Fire Code Exception for Dead-End Road
Country Club Drive is a single access, two-lane winding country road that crosses the Escondido Creek and eventually dead-ends 1.7 miles from the creek crossing. Today, sixty homes rely on Country Club Drive as their only exit from the area.
When a wildfire threatens developments accessible by one dead‐end road, potentially life threatening problems arise getting residents out and emergency first responders in. Even if access is not blocked by the fire itself, factors such as inadequate road widths, steep grades, presence of obstacles, etc., can interfere with safe/timely movement, causing entrapment of residents and the inability of responders to do their job.¹
Considering the deadly consequences of becoming trapped during a wildfire, the County of San Diego Consolidated Fire Code and the California Code of Regulations sets maximum lengths for dead-end roads. By putting forward a plan of 453 units with parcels of less than 1 acre, the Harmony Grove Village South (HGVS) development is subject to a dead-end road length of 800 ft max.

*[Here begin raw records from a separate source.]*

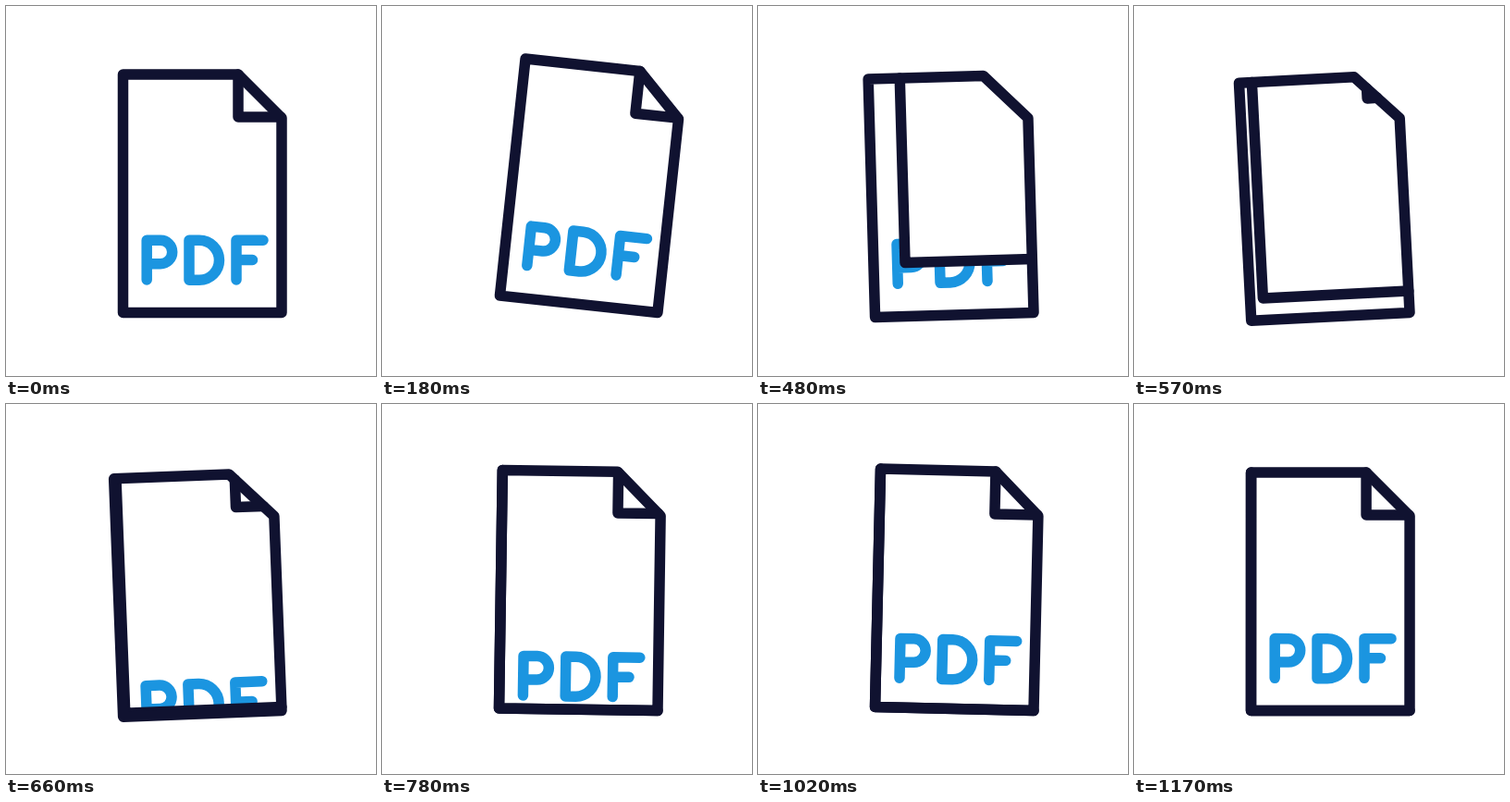
An HTML page with a canvas that plays this animation: 400x400 px, repeating every 1200 ms.

```html
<!DOCTYPE html>
<html lang="en">
<head>
<meta charset="utf-8">
<title>PDF page turn</title>
<style>
  html, body { margin: 0; height: 100%; overflow: hidden; background: #fff; }
  canvas { display: block; width: 100vmin; height: 100vmin; }
</style>
</head>
<body>
<canvas width="400" height="400"></canvas>
<script>
const ctx = document.querySelector('canvas').getContext('2d');
const LOOP = 1200, STEP = 30;
const NAVY = '#101230', BLUE = '#1b95e0';
const LEFT = 126.5, TOP = 74, RIGHT = 298, BOTTOM = 331.5;
const CUT = 177; // the cut corner lies on y = x - CUT
const REST = [251, 120], START = [268.1, 91.1], END = [LEFT, BOTTOM];

const page = new Path2D(`M${LEFT} ${TOP}H251L${RIGHT} 121V${BOTTOM}H${LEFT}Z`);
const letters = new Path2D(
  'M152.2 296V253.3H167a12.7 12.7 0 0 1 0 25.4H152.2' +
  'M198 253.3H209a21.5 21.5 0 0 1 0 43H198Z' +
  'M249 296V253.3H278M249 274.5H266.5');

// Page tilt: [time, degrees]
const tilt = [[0, 0], [252, 7.2], [565, -2.95], [895, 2], [LOOP, 0]];

const clamp = u => Math.min(1, Math.max(0, u));
const progress = (t, from, to) => clamp((t - from) / (to - from));
const smooth = u => u * u * (3 - 2 * u);
const smoother = u => u * u * u * (10 + u * (6 * u - 15));
const between = (a, b, u) => a.map((v, i) => v + (b[i] - v) * u);

function tiltAt(t) {
  const i = tilt.findIndex(key => key[0] > t);
  const [t0, a] = tilt[i - 1], [t1, b] = tilt[i];
  return a + (b - a) * smoother(progress(t, t0, t1));
}

function riseAt(t) {
  const k = 3.8, tail = Math.exp(-k);
  return 80 * (Math.exp(-k * progress(t, 570, LOOP)) - tail) / (1 - tail);
}

function stroke(path, color) {
  ctx.strokeStyle = color;
  ctx.stroke(path);
}

function drawText(dy) {
  ctx.save();
  ctx.translate(0, dy);
  stroke(letters, BLUE);
  ctx.restore();
}

function drawFold([x, y]) {
  const top = Math.max(TOP, x - CUT), right = Math.min(RIGHT, y + CUT);
  stroke(new Path2D(`M${x} ${top}V${y}H${right}`), NAVY);
}

function draw(t) {
  const turn = smooth(progress(t, 190, 720) ** 0.7);
  const grow = 1 - (1 - progress(t, 530, 850)) ** 2;
  const peel = between(REST, END, turn);

  ctx.fillStyle = '#fff';
  ctx.fillRect(0, 0, 400, 400);
  ctx.save();
  ctx.translate(RIGHT, 331);
  ctx.rotate(tiltAt(t) * Math.PI / 180);
  ctx.translate(-RIGHT, -331);
  ctx.lineWidth = 11.5;
  ctx.lineCap = ctx.lineJoin = 'round';

  drawText(0);

  // The peeled area uncovers the next sheet
  ctx.save();
  ctx.beginPath();
  ctx.rect(peel[0], TOP, RIGHT - peel[0], peel[1] - TOP);
  ctx.clip();
  ctx.fill();
  if (t >= 570) drawText(riseAt(t));
  ctx.restore();

  drawFold(peel);
  if (grow > 0) drawFold(between(START, REST, grow));
  stroke(page, NAVY);
  ctx.restore();
}

function tick() {
  const t = performance.now() % LOOP;
  draw(Math.floor(t / STEP) * STEP);
  requestAnimationFrame(tick);
}
tick();
</script>
</body>
</html>
```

A second means of access is required if this maximum dead-end road length is exceeded.
HGVS has a dead-end road of 4224ft, over 5 times the maximum allowed length and the developer has no plans for a secondary exit. For existing residents they are an alarming 11x the recommended distance.
The developer of HGVS claims, “steep topography, wildland fuels, environmental issues, roadway distance to acceptable connections, and private ownership/easements” made a secondary exist infeasible.
The fire code isn’t something you throw out because logistical or financial constraints made it inconvenient.
The General Plan is the result of $18 million in taxpayer-funded studies and 13 years of work. The developer’s excuses for not meeting the bare minimum of fire safety are just proof that the General Plan correctly zoned the land in the first place. Environmentally the area is not meant for a large subdivision. But the developer wants the profit to be gained from forcing 453 homes into that space, without footing the bill for the corresponding additional infrastructure.
Why the Developer's Mitigation is Insufficient
To receive an exception to the fire code the alternative measures must meet and/or exceed the secondary access requirement. The alternatives proposed by the developer are two-fold: (1) expand Country Club Drive to three lanes across the Escondido Creek and for the portion of the road in front of the proposed development, and (2) use fire-resistant building materials and landscape practices so trapped residents can shelter-in-place.
One Better Road Is Still One Road
Widening the existing two-lane road to three lanes is the crux of the developer’s argument. Since the intent of the relevant fire code is to ensure safe evacuation, the developer’s reasoning is that a three-lane road will allow for faster evacuation than a two-lane road.
What’s interesting about this proposal is, if simply making the road into 3 lanes was all that is necessary to mitigate the danger, why didn’t Cal Fire write the code that way? Why doesn’t the regulation read, “except for when the dead-end road is 3 or more lanes”?
They didn’t write the code that way because simply widening a section of the road does not address the limitations of only having a single way to enter or exit the community. A single exit that can become blocked by fire or vehicle collisions in a panicked evacuation.
Single‐Access Subdivisions Assessment Project
In 2016, Cal Fire and the State Board of Forestry and Fire Protection contracted fire experts to examine the current dead-end road standards and their effectiveness. After modeling evacuation times for single-access subdivisions in Southern California, researchers at the California Polytechnic State University, San Luis Obispo, addressed this very issue in their report to Cal Fire:
“Simply adding an additional lane to the primary single access road for evacuation does not appear to improve evacuation time. Adding a true second access that is independent of the first (meaning the two exits are neither close together nor access the same through road) offers a significant reduction in clearance time.”
Evacuation Times Slower Than Wildfire Modeling
Even if the single evacuation route does not become blocked in a wildfire, the HGVS project will add over 1500 vehicles to Country Club Dr. during an evacuation. The HGVS Evacuation Plan states it could take as long 1.25 to 2.25 hours to complete a community wide evacuation, and double that or longer if a Harmony Grove/Eden Valley-wide evacuation is declared.³ Meanwhile the county’s Wildfire Risk Analysis estimates the fire travel time from Escondido, in average Santa Ana wind conditions, would be 1-2.5 hours. Fire starting closer to the proposed development site could produce much shorter run times.⁴
Evacuation takes 1.25 hours and a fire will take less than an hour to reach the development.